In the opening scenes of Psycho Vertical you see me take a fall off the first pitch of Tempest on El Cap, a pitch I’d heard Alex Lowe had had the same problems on, namely you have bomber cams that just shift under load. When I fell I had one bomber cam in and was clipped to a second, and all just ripped out! Although granite, the rock here seemed very hard and smooth, almost like slate, and the cams just didn’t seem to engage, and just skittered around. Scary!

So what do you do on such rock? Well on this kind of rock you need to focus on using nuts as much as you can, which also means digging out your big nuts, Rockcentrics, hexes and Torque nuts. On rock styles such as limestone, you can cut down your cam rack to the bone, and go for triple wires and more draws (tricams are also often more effective, as they can fit into pockets that cams won’t).

If you do have to use cams on less than ideal for cam placements rock, then how do you make sure they don’t rip? Well, again this is down to rock type, cam and rock hardness, friction, and the nature of the placement. You cannot change the rock type, but looking for higher friction spots makes a big difference, as well as avoiding parallel-sided placements, the ideal placement more like a nut, with a slight constriction below the placement, or a pod or flare. Once you’ve found the best placement then give it a hard tug to see if it’s sticking, and always use a long extender to stop it from falling out (another problem with smooth placements).

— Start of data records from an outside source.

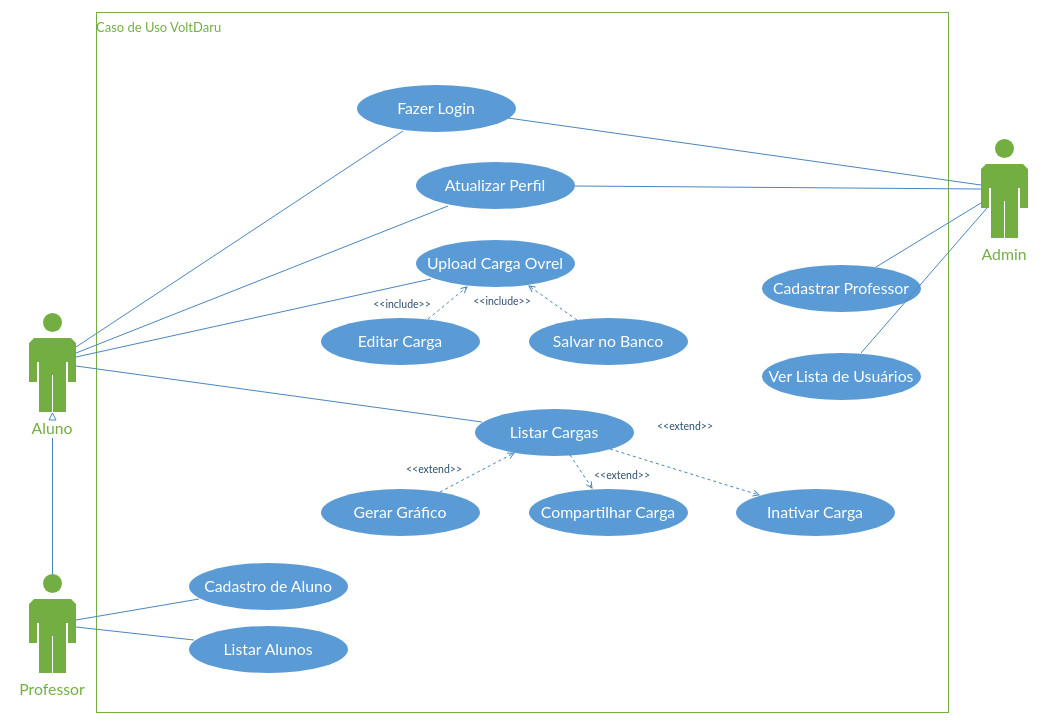
<!DOCTYPE html>
<html lang="pt-BR">
<head>
<meta charset="utf-8">
<title>Caso de Uso VoltDaru</title>
<style>
:root {
  --green: #72ae42;
  --blue: #5b9bd5;
  --line: #4a86be;
  --ink: #2c4d70;
  --paper: #fff;
}
* { box-sizing: border-box; }
body { margin: 0; background: var(--paper); }
.diagram {
  position: relative;
  width: 1047px;
  height: 725px;
  overflow: hidden;
  background: var(--paper);
  font-family: Lato, "Open Sans", sans-serif;
  font-size: 15.8px;
  line-height: 20px;
}
.system {
  position: absolute;
  left: 96px;
  top: 12px;
  width: 853px;
  height: 701px;
  border: 1px solid var(--green);
}
.system h1 {
  margin: 5px 0 0 -1px;
  color: var(--green);
  font-size: 13px;
  font-weight: 400;
  line-height: 18px;
  white-space: nowrap;
}
.case, .actor, .stereotype {
  position: absolute;
  left: var(--x);
  top: var(--y);
  display: flex;
  white-space: nowrap;
}
.case {
  width: 159px;
  height: 47px;
  padding: 0 1px 2px 0;
  align-items: center;
  justify-content: center;
  border-radius: 50%;
  background: var(--blue);
  color: var(--paper);
}
.actor {
  width: 95px;
  flex-direction: column;
  align-items: center;
  gap: 6px;
  color: var(--green);
}
.actor svg { display: block; fill: currentColor; }
.actor span { margin-right: 1px; }
.links { position: absolute; inset: 0; fill: none; stroke: var(--line); }
.dependencies { stroke-dasharray: 3 3; }
.stereotype {
  width: 68px;
  height: 13px;
  align-items: center;
  justify-content: center;
  color: var(--ink);
  font-size: 10.5px;
  line-height: 13px;
}
</style>
</head>
<body>
<main class="diagram">
  <section class="system"><h1>Caso de Uso VoltDaru</h1></section>

  <div class="case" style="--x:357px;--y:85px">Fazer Login</div>
  <div class="case" style="--x:416px;--y:162px">Atualizar Perfil</div>
  <div class="case" style="--x:416px;--y:240px">Upload Carga Ovrel</div>
  <div class="case" style="--x:321px;--y:318px">Editar Carga</div>
  <div class="case" style="--x:529px;--y:318px">Salvar no Banco</div>
  <div class="case" style="--x:762px;--y:265px">Cadastrar Professor</div>
  <div class="case" style="--x:762px;--y:353px">Ver Lista de Usuários</div>
  <div class="case" style="--x:475px;--y:409px">Listar Cargas</div>
  <div class="case" style="--x:321px;--y:489px">Gerar Gráfico</div>
  <div class="case" style="--x:529px;--y:489px">Compartilhar Carga</div>
  <div class="case" style="--x:736px;--y:489px">Inativar Carga</div>
  <div class="case" style="--x:189px;--y:563px">Cadastro de Aluno</div>
  <div class="case" style="--x:189px;--y:626px">Listar Alunos</div>

  <div class="actor" style="--x:5px;--y:313px">
    <svg width="47" height="99" viewBox="0 0 47 99" aria-hidden="true">
      <defs>
        <g id="person">
          <circle cx="23.5" cy="9.5" r="9.5"/>
          <path d="M5 25H42L47 30V69H39V49H37V99H24V62H23V99H10V49H8V69H0V30Z"/>
        </g>
      </defs>
      <use href="#person"/>
    </svg>
    <span>Aluno</span>
  </div>
  <div class="actor" style="--x:5px;--y:574px">
    <svg width="47" height="99" viewBox="0 0 47 99" aria-hidden="true"><use href="#person"/></svg>
    <span>Professor</span>
  </div>
  <div class="actor" style="--x:957px;--y:139px">
    <svg width="47" height="99" viewBox="0 0 47 99" aria-hidden="true"><use href="#person"/></svg>
    <span>Admin</span>
  </div>

  <svg class="links" width="1047" height="725" viewBox="0 0 1047 725" aria-hidden="true">
    <defs>
      <marker id="open-arrow" markerUnits="userSpaceOnUse" markerWidth="10" markerHeight="10" refX="8" refY="5" orient="auto">
        <path d="M2 2L8 5L2 8" fill="none" stroke="#4a86be" stroke-dasharray="none"/>
      </marker>
    </defs>
    <g class="associations">
      <line x1="76" y1="347" x2="403" y2="131"/>
      <line x1="76" y1="353" x2="448" y2="206"/>
      <line x1="76" y1="357" x2="431" y2="279"/>
      <line x1="76" y1="366" x2="482" y2="422"/>
      <line x1="76" y1="620" x2="199" y2="599"/>
      <line x1="76" y1="627" x2="194" y2="640"/>
      <line x1="508" y1="118" x2="981" y2="185"/>
      <line x1="575" y1="186" x2="981" y2="189"/>
      <line x1="981" y1="203" x2="876" y2="267"/>
      <line x1="987" y1="208" x2="861" y2="353"/>
    </g>
    <g class="generalization">
      <line x1="52.5" y1="574" x2="52.5" y2="438"/>
      <polygon points="52.5,413 56,420 49,420" fill="#fff"/>
    </g>
    <g class="dependencies">
      <path marker-end="url(#open-arrow)" d="M428 319L467 287"/>
      <path marker-end="url(#open-arrow)" d="M577 320L529 286"/>
      <path marker-end="url(#open-arrow)" d="M440 492L514 453"/>
      <path marker-end="url(#open-arrow)" d="M570 455L592 488"/>
      <path marker-end="url(#open-arrow)" d="M610 449L759 495"/>
    </g>
  </svg>

  <span class="stereotype" style="--x:368px;--y:298px">&lt;&lt;include&gt;&gt;</span>
  <span class="stereotype" style="--x:468px;--y:295px">&lt;&lt;include&gt;&gt;</span>
  <span class="stereotype" style="--x:400px;--y:463px">&lt;&lt;extend&gt;&gt;</span>
  <span class="stereotype" style="--x:588px;--y:469px">&lt;&lt;extend&gt;&gt;</span>
  <span class="stereotype" style="--x:651px;--y:420px">&lt;&lt;extend&gt;&gt;</span>
</main>
</body>
</html>
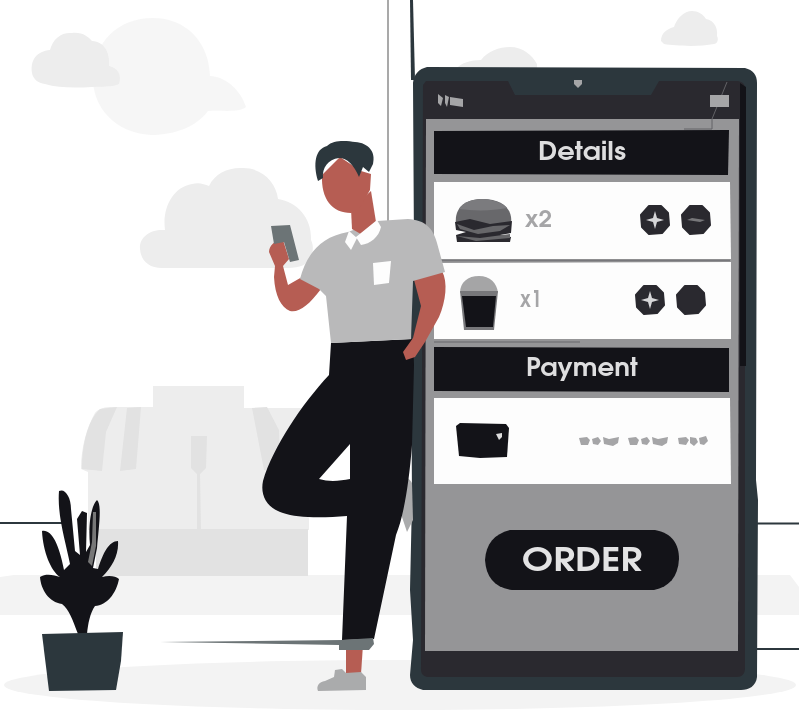
<!DOCTYPE html>
<html lang="en">
<head>
<meta charset="utf-8">
<title>Food order illustration</title>
<style>
:root{--paper:#fff;--mist:#f3f3f3;--cloud:#ededed;--shade:#e2e2e2;--ink:#131318;--night:#2a292f;--slate:#2c373d;--screen:#959597;--card:#fdfdfd;--shirt:#b9b9ba;--skin:#b65d53;--steel:#6c7476;--shoe:#aaabac;--label:#a5a5a7}
html,body{margin:0;width:800px;height:715px;overflow:hidden;background:var(--paper)}
svg{display:block}
.mist{fill:var(--mist)}.cloud{fill:var(--cloud)}.shade{fill:var(--shade)}
.ink{fill:var(--ink)}.night{fill:var(--night)}.slate{fill:var(--slate)}
.screen{fill:var(--screen)}.card{fill:var(--card)}.shirt{fill:var(--shirt)}
.skin{fill:var(--skin)}.steel{fill:var(--steel)}.shoe{fill:var(--shoe)}.label{fill:var(--label)}
.rule{stroke:var(--slate);stroke-width:2;fill:none}
text{font-family:"TeX Gyre Adventor","Open Sans",sans-serif;font-weight:700}
.heading{fill:#dededf;font-size:25px}
.button-text{fill:#e3e3e4;font-size:33px}
.count{fill:var(--label);font-size:23px}
</style>
</head>
<body>
<svg width="800" height="715" viewBox="0 0 800 715" role="img" aria-label="A man leaning on a giant phone that shows a food order">
<defs>
<g id="round-button"><path class="night" d="M-6-14 6-14 13-7 14 5 7 13-6 14-13 7-14-5Z" stroke="#2a292f" stroke-width="2" stroke-linejoin="round"/></g>
<path id="plus-sign" d="M0-9 2-2 9 0 2 2 0 9-2 2-9 0-2-2Z" fill="#d6d6d8"/>
<g id="masked-digits" class="label"><path d="M0-3 8-4 11-1 9 4 2 4ZM13-2 19-4 22 0 19 4 14 3ZM24-4 30-2 40-4 39 2 34 5 25 3Z"/></g>
</defs>

<g id="sky">
<path class="mist" d="M93 76C94 42 118 18 153 18c33 0 56 24 57 58 17 1 31 15 36 31-8 6-22 3-38 4-11 15-32 24-57 24-35-2-59-27-58-59Z" fill-opacity=".75"/>
<path class="cloud" d="M32 73c-2-13 5-22 18-23 3-12 12-18 22-17 11-1 16 4 20 8 13 1 18 12 17 25 9 2 13 9 10 18-8 4-18 2-27 3-17 1-34 1-47-3-7-1-12-5-13-11Z"/>
<path class="cloud" d="M661 41c0-8 6-12 13-14 3-9 10-16 18-16 6 0 11 3 14 8 8 1 12 9 11 17 2 4 0 8-3 8-15 3-38 2-50 0Z"/>
<path class="cloud" d="M457 68c4-5 14-8 24-8 7-9 18-13 29-13 13 0 22 8 27 17v8h-80Z"/>
<path class="cloud" d="M140 249c-1-11 9-20 25-19-3-22 8-43 27-46 7-2 12 0 17 2 6-13 20-19 34-18 19 0 33 14 35 31 20 3 34 20 33 41 4 8 1 18-4 22-4 6-16 6-28 6H162c-13 0-21-7-22-19Z"/>
</g>

<g id="street">
<ellipse class="mist" cx="400" cy="685" rx="396" ry="25"/>
<path class="mist" d="M0 577 14 575H790L799 587V615H0Z" fill="#eee"/>
<path d="M388 0V250" stroke="#a9a9a9" stroke-width="2"/>
<path class="slate" d="M410 0h3l2 80h-4Z"/>
<path class="rule" d="M0 523 62 523M755 523.5H799M755 649H799"/>
</g>

<g id="shop">
<path class="cloud" d="M153 386h91v22h57c5 1 8 5 8 9v113H88v-58l-7-3c0-22 6-42 14-56 4-5 10-6 18-6h40Z"/>
<path class="shade" d="M96 529H308V576H96Z"/>
<path class="shade" d="M100 409 117 407 106 432 102 471 82 469C82 444 88 420 100 409ZM127 408 141 407 136 469 120 471ZM252 408 267 407 279 430 280 469 264 470ZM191 436H207L206 468 200 474 201 529H197L197 474 191 468Z"/>
</g>

<g id="plant">
<path class="ink" d="M78 634C73 621 69 609 62 604 49 602 41 590 40 577 46 573 54 575 60 577 51 571 43 552 42 531 51 529 59 543 64 570L70 564C66 543 57 516 59 491 65 488 71 497 71 509L75 551 80 555 77 519 82 511 87 513 86 552 90 545C88 525 91 506 97 500 102 504 99 526 97 548L93 568 98 569C103 553 109 541 118 541 119 555 112 567 102 577 109 575 116 576 119 579 116 594 107 605 95 606 90 613 88 624 87 634Z"/>
<path d="M93 512 92 542 88 562 92 566 96 546 96 512Z" fill="#777"/>
<path class="slate" d="M42 634 123 632 121 661 116 690 49 691Z"/>
</g>

<g id="phone">
<path class="slate" d="M427 67 745 68C753 70 757 75 757 83L756 480 758 500 757 677C756 686 749 690 741 690H423C415 688 410 683 410 675L413 640 410 590 412 500 411 330 410 280 414 250 413 83C414 74 419 69 427 67Z"/>
<path class="night" d="M426 81H508L515 95H651L659 81H738C743 82 745 84 745 89V668C745 674 742 677 737 677H427C423 676 421 674 421 669L423 85Z"/>
<path class="screen" d="M426 119H739L738 651H425Z"/>
<path class="ink" d="M740 83 746 87V366H740Z"/>
<path d="M727 82 712 119V129H684" fill="none" stroke="#626266"/>
<path class="label" d="M574 80H582V84L578 88 574 84Z"/>
<path class="label" d="M438 94 443 98 441 106 438 103ZM445 95 449 97 447 107 445 103ZM450 97 463 99V107L450 105Z"/>
<rect class="label" x="710" y="95" width="19" height="12"/>

<g id="details">
<path class="ink" d="M434 131 729 130 728 175 434 174Z"/>
<text class="heading" x="538" y="160" textLength="88" lengthAdjust="spacingAndGlyphs">Details</text>
<path class="card" d="M434 182H730L731 259H434Z"/>
<path class="card" d="M434 263 731 262V339H434Z"/>
<path d="M434 260.5H730M434 342H580" stroke="#77777b" stroke-width="1.5"/>
</g>

<g id="burger">
<path d="M456 224C454 207 466 199 483 199 502 199 513 209 511 223L505 228H462Z" fill="#68686b"/>
<path d="M459 209C464 201 474 199 484 199 495 200 504 204 507 208 492 211 474 211 459 209Z" fill="#7b7b7e"/>
<path class="night" d="M455 222 470 219 490 224 512 221 511 233 500 235 511 237 510 242H457L456 235 466 232 456 230Z"/>
<path d="M457 224 474 230 493 226 510 225 500 231 478 234 460 229ZM457 236 480 238 510 234V238L476 241Z" fill="#67676a"/>
</g>
<text class="count" x="525" y="227" textLength="27" lengthAdjust="spacingAndGlyphs">x2</text>
<use href="#round-button" x="655" y="220"/><use href="#plus-sign" x="655" y="220"/>
<use href="#round-button" x="696" y="220"/><path d="M687 220 692 218 705 220 700 222Z" fill="#77777a"/>

<g id="drink">
<path d="M460 293C460 282 468 276 479 276 490 276 497 283 498 293Z" fill="#a5a5a6"/>
<path d="M460 291H498L494 330H464Z" fill="#77777a"/>
<path class="ink" d="M462 296H496L493 327H466Z"/>
</g>
<text class="count" x="520" y="307" font-size="20" textLength="22" lengthAdjust="spacingAndGlyphs">x1</text>
<use href="#round-button" x="650" y="300"/><use href="#plus-sign" x="650" y="300"/>
<use href="#round-button" x="691" y="300"/>

<g id="payment">
<path class="ink" d="M434 347 729 348V392L434 391Z"/>
<text class="heading" x="526" y="376" textLength="112" lengthAdjust="spacingAndGlyphs">Payment</text>
<path class="card" d="M434 398H730L731 484H434Z"/>
<path class="ink" d="M460 423 506 424 509 428 507 457 480 458 459 456 456 426Z"/>
<path d="M496 434 502 433 502 437 499 440Z" fill="#ddd"/>
<use href="#masked-digits" x="579" y="441"/>
<use href="#masked-digits" x="628" y="441"/>
<g class="label"><path d="M678 438 686 437 689 440 686 445 679 444ZM690 437 696 438 698 442 694 446 690 443ZM699 438 706 436 708 441 704 445 700 444Z"/></g>
</g>

<g id="order-button">
<path class="ink" d="M510 530H655C672 533 679 544 679 559 678 577 669 587 654 590H512C495 588 486 577 485 560 486 544 494 534 510 530Z"/>
<text class="button-text" x="522" y="571" textLength="120" lengthAdjust="spacingAndGlyphs">ORDER</text>
</g>
</g>

<g id="man">
<path class="shoe" d="M399 480C403 475 409 477 412 483L413 520 407 532 402 517 397 497Z" fill="#8c9193"/>
<path class="skin" d="M346 645H363L361 674 346 676Z"/>
<path class="shoe" d="M335 670 342 669 346 673 361 672 366 677V690L318 691C316 686 319 682 325 681L334 677Z"/>
<path class="ink" d="M331 343 413 339 414 365 412 445C409 483 404 515 396 535L374 639 342 640 347 516C322 518 297 518 283 513 267 508 260 496 263 481 273 447 302 404 329 375ZM350 444 319 479C329 482 340 481 350 479Z" fill-rule="evenodd"/>
<path class="steel" d="M160 642 342 640 373 638 374 644 369 650H339V645Z"/>
<path class="skin" d="M413 276 442 271C448 282 446 301 439 317L425 342 415 357 406 360 403 352 413 338 421 306Z"/>
<path class="skin" d="M269 252C269 245 276 239 283 240L289 259 283 266 288 285 309 273 321 289C309 305 299 313 290 311 281 307 275 296 274 277L275 266Z"/>
<path class="steel" d="M271 226 290 225 299 260 290 262 284 242 274 244Z"/>
<path class="shirt" d="M348 232 377 221 408 219C424 220 433 227 437 243L445 272 413 281 411 339 331 343 326 296 319 289 300 279C306 256 319 237 348 232Z"/>
<path class="skin" d="M351 209 371 191 376 222 366 237 352 229Z"/>
<path class="card" d="M349 231 357 238 351 250 345 242ZM377 220 381 227C379 237 370 244 361 245L356 237Z"/>
<path class="card" d="M373 263 391 261 389 283 374 285Z"/>
<path class="skin" d="M322 175 340 157 361 171 371 174 370 190 359 209 351 213C332 213 321 199 322 175Z"/>
<path class="slate" d="M318 181C313 164 315 149 327 146 334 139 348 141 355 142 369 143 376 152 373 164L369 172 363 167 359 177C354 165 347 158 339 158 328 159 322 168 323 178Z"/>
</g>
</svg>
</body>
</html>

Lastly, when climbing at your limit on rock types that can provide questionable gear (the kind of rock that tends to be bolted), then always go for strength in numbers, placing gear often, so that if something does rip it won’t be R.I.P!